What the task asks: Scan the data below for the string "waves". Show every line where it turns up.

(Saved data entries)

*** Begin section ***

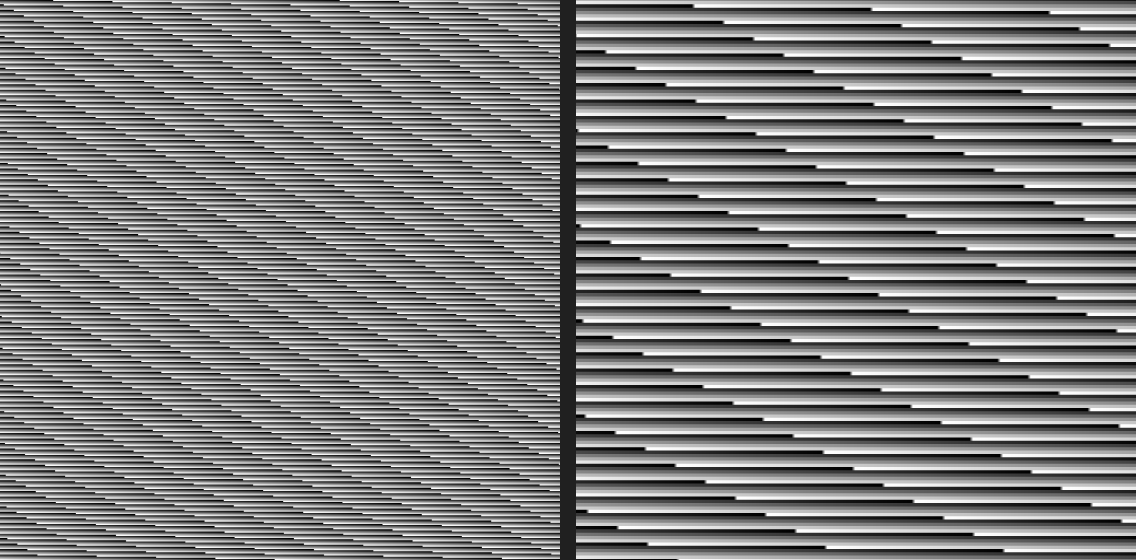
Left: the whole. Right: its middle third, enlarged.
Reproduce this pattern procedurally as a WebGL 1 fragment shader.

```glsl
precision highp float;

uniform vec2 u_resolution;

#define BANDS_ACROSS 1.954
#define BANDS_DOWN 105.98
#define PHASE 0.08
#define ROWS 512.0
#define SEAM 0.004
#define SAMPLES 4
#define DARK vec3(0.0)
#define LIGHT vec3(1.0)

// Linear ramp from 0 to 1 with a short, smoothed fall back to 0
float softSawtooth(float phase) {
    float t = fract(phase);
    return min(t / (1.0 - SEAM), (1.0 - t) / SEAM);
}

// Bands brighten downward and sink toward the right in flat row steps
float steppedBands(vec2 uv) {
    float row = (floor((1.0 - uv.y) * ROWS) + 0.5) / ROWS;
    return softSawtooth(BANDS_DOWN * row - BANDS_ACROSS * uv.x + PHASE);
}

void main() {
    // Average the rows that one pixel covers
    float shade = 0.0;
    for (int i = 0; i < SAMPLES; i++) {
        float offset = (float(i) + 0.5) / float(SAMPLES) - 0.5;
        vec2 uv = (gl_FragCoord.xy + vec2(0.0, offset)) / u_resolution;
        shade += steppedBands(uv);
    }
    shade /= float(SAMPLES);

    gl_FragColor = vec4(mix(DARK, LIGHT, shade), 1.0);
}
```
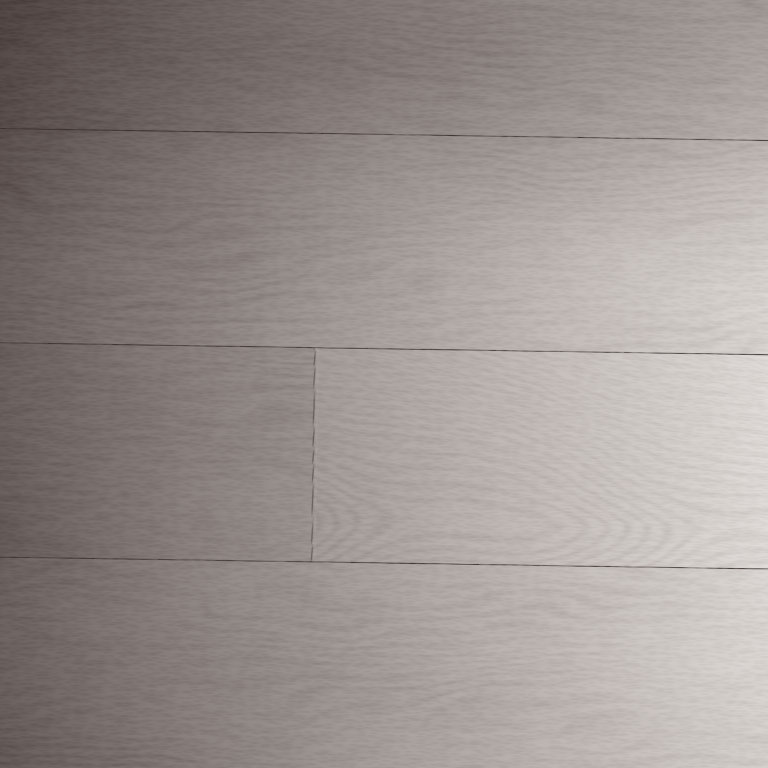
Give the GLSL for this texture, as a WebGL 1 fragment shader.

```glsl
precision highp float;
uniform vec2 u_resolution;

#define PLANK_HEIGHT 0.279
#define FIRST_SEAM 0.2747
#define TILT 0.0156
#define JOINT_X 0.406
#define SEAM_HALF_WIDTH 0.0006
#define RINGS 15.0
#define FIGURE_DEPTH 0.07
#define PORE_DEPTH 0.065
#define SHADE_COLOR vec3(0.305, 0.262, 0.25)
#define LIGHT_COLOR vec3(0.835, 0.812, 0.8)
#define SEAM_COLOR vec3(0.2, 0.165, 0.16)

vec2 hash2(vec2 p) {
  return fract(sin(vec2(dot(p, vec2(127.1, 311.7)),
                        dot(p, vec2(269.5, 183.3)))) * 43758.5);
}

// Distance to the nearest scattered point
float cellular(vec2 p) {
  vec2 cell = floor(p), local = fract(p);
  float nearest = 2.0;
  for (int j = -1; j <= 1; j++) {
    for (int i = -1; i <= 1; i++) {
      vec2 o = vec2(float(i), float(j));
      nearest = min(nearest, length(o + hash2(cell + o) - local));
    }
  }
  return nearest;
}

// Layered, rotated sines, roughly -1 to 1
float waves(vec2 p) {
  float sum = 0.0, amp = 0.5;
  for (int i = 0; i < 4; i++) {
    sum += amp * sin(p.x + 1.7 * sin(p.y + float(i)));
    p = mat2(1.2, 1.4, -1.4, 1.2) * p + 3.1;
    amp *= 0.55;
  }
  return sum;
}

// Growth rings: long streaks, or nested arches on a cathedral board
float figure(vec2 q, vec2 seed, float cathedral) {
  float warp = waves(q * vec2(4.5, 4.0) + seed * 40.0);
  float streaks = RINGS * q.y + 2.4 * warp;
  float arches = 23.0 * length(vec2(q.y - 0.2, 0.09)) + 18.0 * q.x
               + 1.3 * sin(15.0 * q.x + 2.0 * q.y) + 1.1 * warp;
  float ring = 0.5 + 0.5 * sin(6.2832 * mix(streaks, arches, cathedral));
  float patches = 0.5 + 0.5 * waves(q * vec2(7.0, 6.0) + seed * 17.0);
  float low = 1.0 - smoothstep(0.1, 0.8, q.y);
  return ring * ring * mix(0.1 + 0.7 * patches, 0.4 + 0.4 * low, cathedral)
       + 0.45 * patches * (1.0 - cathedral);
}

// Light from the right, falling off to the upper left
float lighting(vec2 p) {
  float across = 0.2 + 0.97 * p.x - 0.15 * p.x * p.x;
  float top = (0.18 + 0.2 * p.x) * smoothstep(0.58, 1.0, p.y);
  float bottom = 0.04 * (1.0 - smoothstep(0.0, 0.25, p.y));
  return across - top - bottom;
}

// Dark short dashes around scattered points
float flecks(vec2 p) {
  return 1.0 - smoothstep(0.1, 0.6, cellular(p));
}

float line(float dist, float halfWidth, float px) {
  return 1.0 - smoothstep(halfWidth - px, halfWidth + px, abs(dist));
}

void main() {
  vec2 p = gl_FragCoord.xy / u_resolution;
  float px = 0.75 / min(u_resolution.x, u_resolution.y);

  // Planks: rows, with a butt joint in row zero
  float v = (p.y + TILT * p.x - FIRST_SEAM) / PLANK_HEIGHT;
  float row = floor(v);
  vec2 q = vec2(p.x, v - row);
  float jointRow = 1.0 - step(0.5, abs(row));
  float jointDist = p.x - JOINT_X - 0.004 * q.y;
  float rightBoard = jointRow * step(0.0, jointDist);
  vec2 seed = hash2(vec2(row + 5.0, rightBoard + 2.0));

  // Wood tone: rings, short pores and fine fibres
  float tone = lighting(p) + 0.02 * (seed.x - 0.5)
             + jointRow * mix(-0.02, 0.025, rightBoard);
  tone -= FIGURE_DEPTH * (figure(q, seed, rightBoard) - 0.3);
  float slant = 0.14 * rightBoard * q.y * (p.x - JOINT_X);
  vec2 grain = p + vec2(0.0, TILT * p.x + slant
             + 0.004 * waves(q * 4.0 + seed * 9.0));
  float pores = flecks(grain * vec2(17.0, 135.0) + seed * 50.0);
  float fibres = flecks(grain * vec2(60.0, 270.0) + seed * 90.0);
  tone -= PORE_DEPTH * (0.45 * pores + 0.7 * fibres - 0.45);
  vec3 color = mix(SHADE_COLOR, LIGHT_COLOR, tone);

  // Seams, thin and worn into uneven dashes
  float seamDist = (fract(v + 0.5) - 0.5) * PLANK_HEIGHT;
  float wear = smoothstep(0.1, 0.65, cellular(vec2(p.x * 19.0, row * 3.0)));
  float nicks = 0.5 + 0.5 * sin(p.x * 330.0 + 3.0 * sin(p.x * 47.0));
  float seam = line(seamDist, SEAM_HALF_WIDTH, px)
             * (0.4 + 0.4 * wear + 0.2 * nicks);
  color = mix(color, SEAM_COLOR, seam);

  // Joint: fainter, in slanted broken dashes with a pale lip
  float dash = fract(q.y * 9.0 + 0.3 * sin(q.y * 13.0));
  float dashes = smoothstep(0.0, 0.25, dash) * (1.0 - smoothstep(0.6, 1.0, dash));
  float joint = line(jointDist - 0.0016 * (dash - 0.5), 0.0009, px);
  color += 0.02 * jointRow * line(jointDist - 0.004, 0.001, 0.002);
  color = mix(color, SEAM_COLOR, jointRow * joint * mix(0.15, 0.45, dashes));

  gl_FragColor = vec4(clamp(color, 0.0, 1.0), 1.0);
}
```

*** End section ***

Final answer:
float waves(vec2 p) {
  float warp = waves(q * vec2(4.5, 4.0) + seed * 40.0);
  float patches = 0.5 + 0.5 * waves(q * vec2(7.0, 6.0) + seed * 17.0);
             + 0.004 * waves(q * 4.0 + seed * 9.0));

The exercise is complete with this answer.